Another potential home was down the street. We turned the corner to see a legitimate house behind a wraparound cement wall, a rustic red gate, a shiny tin roof and blue shutters. The owner was a mother of one of our Shooting Touch Secondary boys at the Kayonza court. She’s the most motherly figure you could imagine.

This time, I liked what we saw in the place. There was a smoothly paved driveway deep and wide enough to fit the Shooting Touch vehicle, clear potential for a front patio area, three spacious bedrooms, a living room area, a kitchen space, four backyard huts and, lastly and most importantly, the potential for an indoor bathroom with running water.

We figured this house would be the best chance for us to move in all together, and do so in a quick manner. The unanimous decision was putting money down the following day. We’d obviously be putting this family out of their immediate home, so we felt bad, especially for the hard-working mother. Then we understood what opportunities our down payment of $320,000 RWF and future rent money could possibly create.

The next day, an hour after we signed on the house, I received a phone call.

I didn’t recognize the number, but after muddled noises and forced greetings, I made out that the person on the other line was John. “I have a house for you,” he said. I had to break the news to him that we just purchased our new rental, but I appreciated his help. I really did, too. John kept his word, to a point. Who would’ve thought this random guy would take time out of his week to help two people he’d only talked to for five minutes?

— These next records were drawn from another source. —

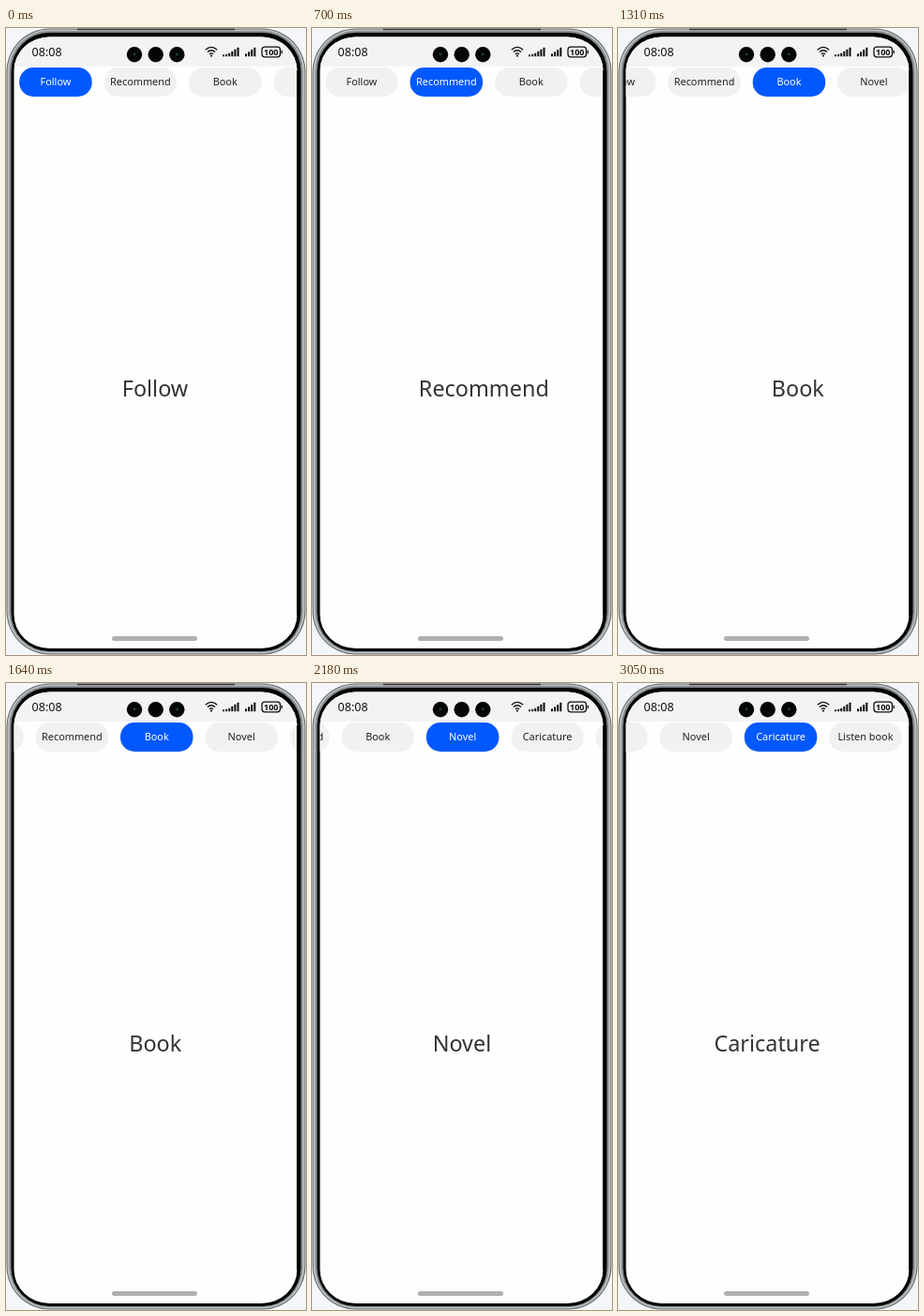
Recreate the animation shown at these times as an HTML page. Size 320 px wide and 667 px high, loop 3110 ms.

```html
<!DOCTYPE html>
<html lang="en">
<head>
<meta charset="utf-8">
<style>
html, body { margin: 0; width: 100%; height: 100%; overflow: hidden; background: #f5f6f9; }
svg { display: block; font-family: "Noto Sans", "Open Sans", sans-serif; }
</style>
</head>
<body>
<svg width="320" height="667" viewBox="0 0 320 667">
  <clipPath id="screen"><rect x="8.5" y="9.5" width="302" height="650.5" rx="38" ry="36"/></clipPath>

  <!-- phone body -->
  <rect x=".5" y=".5" width="319" height="666" rx="46" fill="#626769"/>
  <rect x="1.5" y="1.5" width="317" height="664" rx="45" fill="#bcc1c3"/>
  <rect x="3.5" y="3" width="313" height="661" rx="43" fill="#858a8c"/>
  <rect x="5.5" y="5" width="309" height="658" rx="41" fill="#000"/>
  <path d="M76 1.5H244" stroke="#333" stroke-width="1.5"/>

  <g clip-path="url(#screen)">
    <rect x="8" y="9" width="304" height="652" fill="#fefefe"/>
    <rect x="8" y="9" width="304" height="32" fill="#f1f3f5"/>
    <g id="tabs" font-size="10.9" text-anchor="middle"></g>
    <g id="pages" font-size="23.4" text-anchor="middle" fill="#333"></g>
  </g>
  <path d="M310.5 45V625" stroke="#0b2a14"/>

  <!-- status bar -->
  <text x="27.5" y="30" font-size="12.6" font-weight="500" fill="#111">08:08</text>
  <g id="cameras"></g>
  <g fill="none" stroke="#111" stroke-width="1.3">
    <path d="M212.8 23.2Q219 17.6 225.2 23.2M214.9 25.6Q219 22 223.1 25.6M216.9 27.8Q219 26 221.1 27.8"/>
    <rect x="273" y="20.2" width="19.5" height="10.6" rx="3"/>
    <path d="M294.2 23.8V27.2"/>
  </g>
  <circle cx="219" cy="29.6" r="1.1" fill="#111"/>
  <g id="signal" fill="#111"></g>
  <text x="282.8" y="28.8" font-size="9" font-weight="700" text-anchor="middle" fill="#111">100</text>

  <rect x="113" y="647" width="91" height="5" rx="2.5" fill="#b0b0b0"/>
</svg>
<script>
const LOOP = 3110, PAGE = 302, PITCH = 90.4, TAB_W = 77.5;
const names = ["Follow", "Recommend", "Book", "Novel", "Caricature", "Listen book"];
const stops = [0, 0, 73, 163.5, 241]; // tab bar scroll per page

// Finger drag from start to release covers a part of the page; a spring does the rest.
const swipes = [
  { start: 460, release: 510, drag: 0.37 },
  { start: 1050, release: 1145, drag: 0.4 },
  { start: 1640, release: 1750, drag: 0.023 },
  { start: 2250, release: 2459, drag: 0.115 }
];

const byId = id => document.getElementById(id);
const clamp = x => Math.min(1, Math.max(0, x));
const smooth = x => x * x * (3 - 2 * x);

function add(parent, tag, attrs, text = "") {
  const el = document.createElementNS("http://www.w3.org/2000/svg", tag);
  for (const key in attrs) el.setAttribute(key, attrs[key]);
  el.textContent = text;
  return parent.appendChild(el);
}

const tabs = names.map((name, i) => {
  const x = 14.2 + i * PITCH;
  return {
    pill: add(byId("tabs"), "rect", { x, y: 42, width: TAB_W, height: 31, rx: 15 }),
    label: add(byId("tabs"), "text", { x: x + TAB_W / 2, y: 61.3 }, name)
  };
});
names.slice(0, 5).forEach((name, i) =>
  add(byId("pages"), "text", { x: 159 + i * PAGE, y: 392 }, name));

for (const cx of [137, 159.7, 182.3]) {
  add(byId("cameras"), "circle", { cx, cy: 28.3, r: 8.2, fill: "#050505" });
  if (cx !== 159.7) add(byId("cameras"), "circle", { cx, cy: 27.8, r: 1.5, fill: "#1d4030" });
}

function bars(x, heights) {
  heights.forEach((h, i) =>
    add(byId("signal"), "rect", { x: x + i * 3.1, y: 30.3 - h, width: 2, height: h, rx: 0.5 }));
}
bars(231, [2, 2.5, 3.5, 5.5, 7.5, 9.5]);
bars(255, [3, 5, 7.3, 9.5]);

function progress({ start, release, drag }, t) {
  if (t < release) return drag * clamp((t - start) / (release - start)) ** 2;
  const s = (t - release) / 1000;
  return 1 - (1 - drag) * (1 + 16 * s) * Math.exp(-18.1 * s);
}

function draw(now) {
  const t = now % LOOP;
  let page = 0, scroll = 0, active = 0;
  swipes.forEach((swipe, i) => {
    page += progress(swipe, t);
    scroll += (stops[i + 1] - stops[i]) * smooth(clamp((t - swipe.release) / 260));
    if (t >= swipe.release) active = i + 1;
  });
  byId("pages").setAttribute("transform", `translate(${-page * PAGE})`);
  byId("tabs").setAttribute("transform", `translate(${-scroll})`);
  tabs.forEach(({ pill, label }, i) => {
    pill.setAttribute("fill", i === active ? "#0058ff" : "#f1f1f1");
    label.setAttribute("fill", i === active ? "#fff" : "#222");
  });
}

const began = performance.now();
function tick() {
  draw(performance.now() - began);
  requestAnimationFrame(tick);
}
tick();
</script>
</body>
</html>
```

John and I both discussed plans to meet and chat in Kayonza that evening, but when I arrived to town and called his line, no answer came from the other end. To this day, I haven’t heard from him. I’m still curious as to whether he really did find us a potential house and how much it was.

Even more so, I’m curious if he’ll find a way to show up in our lives again. Being in a foreign country for only a limited amount of time, I frequently think about my ticking clock. There’s no guarantee I’ll return to Rwanda after my ten months. All my future embraces and heart-felt “Amakuru’s” could simply be grains of sand in an hourglass.

Fast-forward to last Sunday, our expected move-in date. Postponed. The unfinished bathroom was probably still just that, unfinished. Our next expected move-in, Monday. Postponed. Could be anything at this rate. Finally, we were told we could move our belongings in Tuesday evening.

We jumped at the chance, had our Rwinkwavu crew find us a taxi and took off in a beat-up Toyota just big enough to contain all our baggage. That night, I marched over a mile stretching my arms to the brink so I could carry a twin mattress over my head all the way to my new bedroom. Our own two legs were the only moving companies available after eight o’clock.

With a full stomach of brochettes and celebratory beers for our first successful rental in Rwanda, we crashed on our mattresses. The house was completely cleared out except for our own luggage, backpacks and what we could carry. The living room cement floor was our bed frame.

We’ve upgraded the crib a bit since the first night — one more bed, three plastic chairs, kitchen shelves, a laundry basket and mosquito nets — but the inside is still fairly desolate.

In time, I’m confident we’ll make it our own.

The kids — well, not to mention the whole neighborhood — know exactly where we live now. The little ones just make it obvious. They rush in packs to see us when we leave for the day, or peer through the cracks of our gate, or climb on each others shoulders to peek over the barrier wall.

For now, we’re still the “Muzungus!” of the community. I don’t think that will change during our fellowship. Eventually, though, hopefully Kayonza’s own will warm up to calling us neighbors.